Stored dataset items:
"""
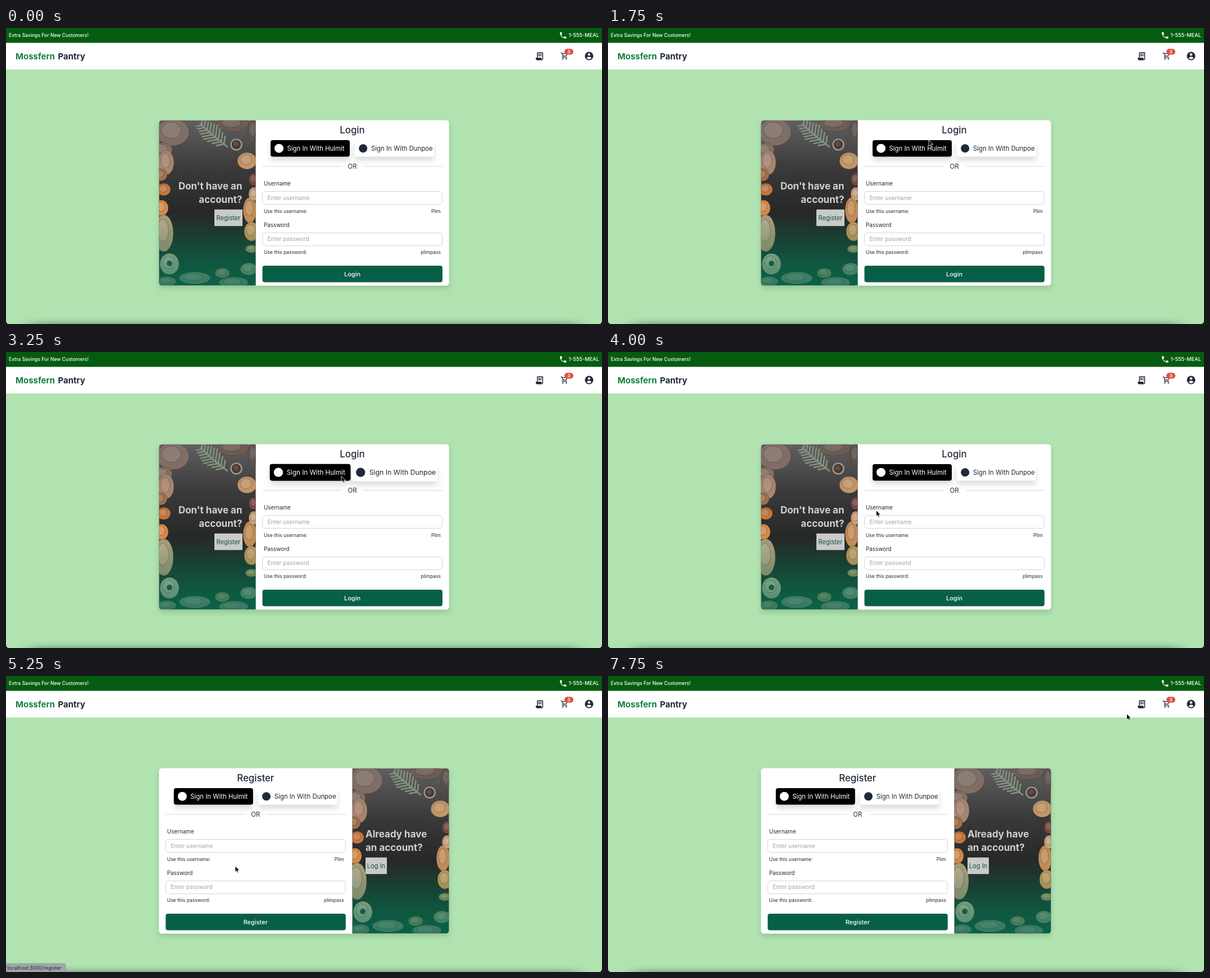
Animation of 1061 by 528 pixels, one loop 8000 ms. Source, as an HTML page:

```html
<!DOCTYPE html>
<html lang="en">
<head>
<meta charset="utf-8">
<title>Sign in</title>
<style>
  html, body { margin: 0; width: 100%; height: 100%; overflow: hidden; background: #b0e3b0; }
  svg { display: block; }
  text { font-family: Inter, "Open Sans", sans-serif; fill: #1f2937; }
  .end { text-anchor: end; }
  .mid { text-anchor: middle; }
  .white { fill: #fff; }
  .top { font-size: 8.6px; font-weight: 500; fill: #fff; }
  .brand { font-size: 15px; font-weight: 700; }
  .title { font-size: 16.8px; font-weight: 500; }
  .btn { font-size: 11.4px; }
  .label { font-size: 9.85px; }
  .hint { font-size: 10.1px; fill: #9ca3af; }
  .help { font-size: 8.5px; }
  .ask { font-size: 17px; font-weight: 700; fill: #d0d1d0; }
  .link { font-size: 11.1px; fill: #14532d; }
  .submit { font-size: 11px; font-weight: 500; fill: #fff; }
  .field { fill: #fff; stroke: #d1d5db; }
  .lift { filter: drop-shadow(0 7px 5px #0002); }
</style>
</head>
<body>
<svg width="1061" height="528" viewBox="0 0 1061 528">
  <defs>
    <clipPath id="cardClip"><rect x="272.3" y="164.5" width="516.4" height="295" rx="5.5"/></clipPath>
    <clipPath id="panelClip"><rect x="272.3" y="164.5" width="172.2" height="295"/></clipPath>
    <linearGradient id="night" x2="0" y2="1">
      <stop offset="0" stop-color="#5f5d5d"/>
      <stop offset=".28" stop-color="#3b3a3b"/>
      <stop offset=".55" stop-color="#272828"/>
      <stop offset=".72" stop-color="#1c3b30"/>
      <stop offset="1" stop-color="#0f6549"/>
    </linearGradient>
    <linearGradient id="tint" x2="0" y2="1">
      <stop offset="0" stop-color="#666" stop-opacity=".3"/>
      <stop offset=".45" stop-color="#333" stop-opacity="0"/>
      <stop offset=".6" stop-color="#065f46" stop-opacity="0"/>
      <stop offset="1" stop-color="#065f46" stop-opacity=".55"/>
    </linearGradient>
    <filter id="soft" x="-10%" y="-300%" width="120%" height="700%"><feGaussianBlur stdDeviation="14 6"/></filter>
  </defs>

  <rect width="1061" height="528" fill="#b0e3b0"/>
  <rect x="45" y="527" width="971" height="14" fill="#123" opacity=".45" filter="url(#soft)"/>
  <path d="M0 522q0 6 6 6H0zM1061 522q0 6-6 6h6z"/>
  <rect width="1061" height="74" fill="#fff"/>
  <rect width="1061" height="26.5" fill="#055c10"/>

  <text class="top" x="5" y="16.3">Extra Savings For New Customers!</text>
  <text class="top end" x="1056" y="16.3" style="font-size:9.2px">1-555-MEAL</text>
  <path class="white" transform="translate(984 5.5) scale(.64)" d="M6.6 10.8c1.4 2.8 3.8 5.1 6.6 6.6l2.2-2.2c.3-.3.7-.4 1-.2 1.1.4 2.3.6 3.6.6.6 0 1 .4 1 1V20c0 .6-.4 1-1 1C10.6 21 3 13.4 3 4c0-.6.5-1 1-1h3.5c.6 0 1 .5 1 1 0 1.3.2 2.5.6 3.6.1.4 0 .7-.2 1z"/>
  <text class="brand" x="17" y="55.6" style="fill:#15803d">Mossfern</text>
  <text class="brand" x="92.5" y="55.6">Pantry</text>

  <g fill="#1f2937" fill-rule="evenodd">
    <path transform="translate(941 41.6) scale(.72)" d="M19.5 3.5L18 2l-1.5 1.5L15 2l-1.5 1.5L12 2l-1.5 1.5L9 2 7.5 3.5 6 2v14H3v3c0 1.7 1.3 3 3 3h12c1.7 0 3-1.3 3-3V2zM19 19c0 .6-.4 1-1 1s-1-.4-1-1v-3H8V5h11zM9 7h6v2H9zM16 7h2v2h-2zM9 10h6v2H9zM16 10h2v2h-2z"/>
    <path transform="translate(987 42.5) scale(.62)" d="M15.5 13c.8 0 1.4-.4 1.8-1l3.6-6.5A1 1 0 0 0 20 4H5.2l-.9-2H1v2h2l3.6 7.6L5.2 14C4.5 15.4 5.5 17 7 17h12v-2H7l1.1-2zM6.2 6h12.1l-2.8 5h-7zM7 18a2 2 0 1 0 0 4 2 2 0 0 0 0-4zM17 18a2 2 0 1 0 0 4 2 2 0 0 0 0-4z"/>
    <circle cx="1038" cy="50" r="7.5"/>
  </g>
  <circle class="white" cx="1038" cy="47.2" r="2.3"/>
  <path class="white" d="M1033.5 53.2q4.5-4 9 0q-4.5 5-9 0z"/>
  <rect x="994" y="37" width="16" height="10.4" rx="5.2" fill="#e0523f"/>
  <text class="mid white" x="1002" y="45.1" font-size="8" font-weight="600">3</text>

  <rect x="272.3" y="164.5" width="516.4" height="295" rx="5.5" fill="#fff" style="filter:drop-shadow(0 5px 5px #0002)"/>
  <g clip-path="url(#cardClip)">
    <g id="photo" clip-path="url(#panelClip)">
      <rect x="272" y="164" width="173" height="296" fill="url(#night)"/>
      <g id="food"></g>
      <g id="fern" fill="none" stroke="#8fa48c" stroke-width="2.6" stroke-linecap="round"></g>
      <rect x="272" y="164" width="173" height="296" fill="url(#tint)"/>
    </g>
  </g>

  <g id="askLogin">
    <text class="ask end" x="420.5" y="288.3">Don't have an</text>
    <text class="ask end" x="420.5" y="312">account?</text>
    <rect x="371" y="323.7" width="50" height="29.5" rx="1" fill="#c9cbca"/>
    <text class="link mid" x="396" y="342.6">Register</text>
  </g>
  <g id="askRegister">
    <text class="ask" x="640" y="288.3">Already have</text>
    <text class="ask" x="640" y="312">an account?</text>
    <rect x="640" y="323.7" width="38" height="29.5" rx="1" fill="#c9cbca"/>
    <text class="link mid" x="659" y="342.6">Log In</text>
  </g>

  <g id="form">
    <text id="title" class="title mid" x="616.5" y="188"></text>
    <g id="darkBtn">
      <rect class="lift" x="471" y="200" width="141" height="29.4" rx="4"/>
      <circle class="white" cx="486" cy="214.7" r="8"/>
      <text class="btn white" x="500.5" y="218.7">Sign In With Hulmit</text>
    </g>
    <g id="lightBtn">
      <rect class="lift" x="621" y="200" width="141" height="29.4" rx="4" fill="#fff"/>
      <circle cx="635.7" cy="214.7" r="7.5" fill="#1f2937"/>
      <text class="btn" x="650" y="218.7">Sign In With Dunpoe</text>
    </g>
    <path d="M456.5 247H597M636.5 247H777" stroke="#d1d5db"/>
    <text class="btn mid" x="616.5" y="251.1">OR</text>
    <text class="label" x="459" y="281.3">Username</text>
    <rect class="field" x="456.5" y="291.5" width="320" height="23" rx="5"/>
    <text class="hint" x="465.5" y="306.6">Enter username</text>
    <text class="help" x="459" y="329.6">Use this username:</text>
    <text class="help end" x="774" y="329.6">Plim</text>
    <text class="label" x="459" y="355">Password</text>
    <rect class="field" x="456.5" y="365.5" width="320" height="23" rx="5"/>
    <text class="hint" x="465.5" y="380.4">Enter password</text>
    <text class="help" x="459" y="403.3">Use this password:</text>
    <text class="help end" x="774" y="403.3">plimpass</text>
    <rect x="456.5" y="424" width="320.5" height="29.5" rx="4" fill="#065f46"/>
    <text id="submit" class="submit mid" x="616.5" y="442.8"></text>
  </g>

  <g id="status">
    <path d="M0 513H103q3 0 3 3V528H0z" fill="#a3a6aa" stroke="#8b9390" stroke-width=".8"/>
    <text x="2.5" y="523.8" font-size="8.7">localhost:3000/register</text>
  </g>
  <path id="cursor" d="M0 0V10.6L2.5 8.4L4.2 12.1L6 11.3L4.3 7.7H7.7Z" stroke="#fff" stroke-width=".8"/>
</svg>
<script>
const el = id => document.getElementById(id);
const LOOP = 8000, STEP = 250, SWITCH = 5250;

// Pastries around the panel edge: x, y, rx, ry, colour
const food = [
  [297, 186, 29, 24, '#8b7468'], [404, 171, 28, 14, '#705a4c'], [440, 184, 10, 20, '#5d5049'],
  [279, 217, 17, 12, '#8f7766'], [285, 240, 14, 22, '#b58d75'], [275, 262, 12, 11, '#a8744e'],
  [281, 288, 12, 11, '#c5783f'], [277, 321, 12, 14, '#d48b4b'], [281, 366, 17, 33, '#a59b78'],
  [429, 237, 17, 15, '#d3a06c'], [441, 270, 9, 11, '#7a4b40'], [434, 325, 12, 23, '#c18c58'],
  [441, 296, 9, 12, '#c9a27c'], [437, 363, 13, 17, '#c39a5e'], [437, 394, 11, 7, '#8f9a63'],
  [291, 421, 17, 19, '#a0b795'], [286, 452, 17, 9, '#709878'], [336, 446, 28, 11, '#6f987c'],
  [385, 437, 13, 9, '#7d9468'], [405, 454, 26, 10, '#6f9a7c'], [432, 430, 15, 11, '#749c7d'],
  [410, 208, 11, 11, '#b5aca4'], [410, 208, 8, 8, '#49352b']
];
const oval = (x, y, rx, ry, style) => `<ellipse cx="${x}" cy="${y}" rx="${rx}" ry="${ry}" ${style}/>`;
el('food').innerHTML = food.map(([x, y, rx, ry, c]) =>
  oval(x, y, rx, ry, `fill="${c}" stroke="#0004"`) +
  oval(x - rx * .1, y - ry * .15, rx * .6, ry * .6, 'fill="#fff2" stroke="#0002" stroke-width="2"')
).join('') + oval(291, 420, 5, 5, 'fill="#24594a"');

let fern = 'M394 212Q368 192 346 171';
for (let i = 0; i < 9; i++) {
  const x = 388 - i * 5, y = 207 - i * 4.2, n = 21 - Math.abs(i - 3) * 2.4;
  fern += `M${x} ${y}l${-n} ${n * .2}M${x} ${y}l${n * .15} ${-n}`;
}
el('fern').innerHTML = `<path d="${fern}"/>`;

// Keys are [time, ...values], joined by straight lines
function at(keys, t) {
  const i = keys.findIndex(k => k[0] > t);
  if (i < 0) return keys[keys.length - 1].slice(1);
  if (!i) return keys[0].slice(1);
  const a = keys[i - 1], b = keys[i], p = (t - a[0]) / (b[0] - a[0]);
  return a.slice(1).map((v, j) => v + (b[j + 1] - v) * p);
}

const path = [
  [1000, 798, 117], [1250, 740, 140], [1750, 571, 200], [2250, 562, 210], [2750, 655, 220],
  [3000, 640, 222], [3250, 597, 221.5], [3500, 570, 222], [3750, 530, 240], [4250, 425, 325],
  [4750, 408, 339], [5250, 408, 339], [5500, 395, 310], [6000, 372, 220], [6250, 400, 222],
  [6500, 475, 226.5], [6750, 520, 222], [7000, 520, 222], [7250, 600, 180], [7500, 800, 90],
  [7750, 923.5, 67.5]
];
const darkScale = [
  [1750, 1], [2250, 1.1], [2500, 1.1], [2750, 1], [3000, 1], [3250, 1.02], [3500, 1.1],
  [4000, 1], [5500, 1], [6000, 1.1], [6500, 1.1], [6750, 1]
];
const lightScale = [
  [2500, 1], [3000, 1.1], [3250, 1.08], [3500, 1], [6500, 1], [7000, 1.1], [7500, 1]
];

const place = (id, x, y = 0) => el(id).setAttribute('transform', `translate(${x} ${y})`);
const show = (id, on) => el(id).style.display = on ? '' : 'none';
const grow = (id, cx, s) =>
  el(id).setAttribute('transform', `translate(${cx} 214.7) scale(${s}) translate(${-cx} -214.7)`);

function draw() {
  const t = Math.floor(performance.now() % LOOP / STEP) * STEP;
  const register = t >= SWITCH;
  place('photo', register ? 344.2 : 0);
  place('form', register ? -172.2 : 0);
  el('title').textContent = el('submit').textContent = register ? 'Register' : 'Login';
  show('askLogin', !register);
  show('askRegister', register);
  show('status', t >= 4500 && t < 5750);
  show('cursor', t >= 750);
  place('cursor', ...at(path, t));
  grow('darkBtn', 541.5, at(darkScale, t)[0]);
  grow('lightBtn', 691.5, at(lightScale, t)[0]);
  requestAnimationFrame(draw);
}
draw();
</script>
</body>
</html>
```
"""
■ **PROBLEM TO SOLVE**
Tally the lines above that contain "show"; give only the number.

■ **EXERCISE ANSWER**
5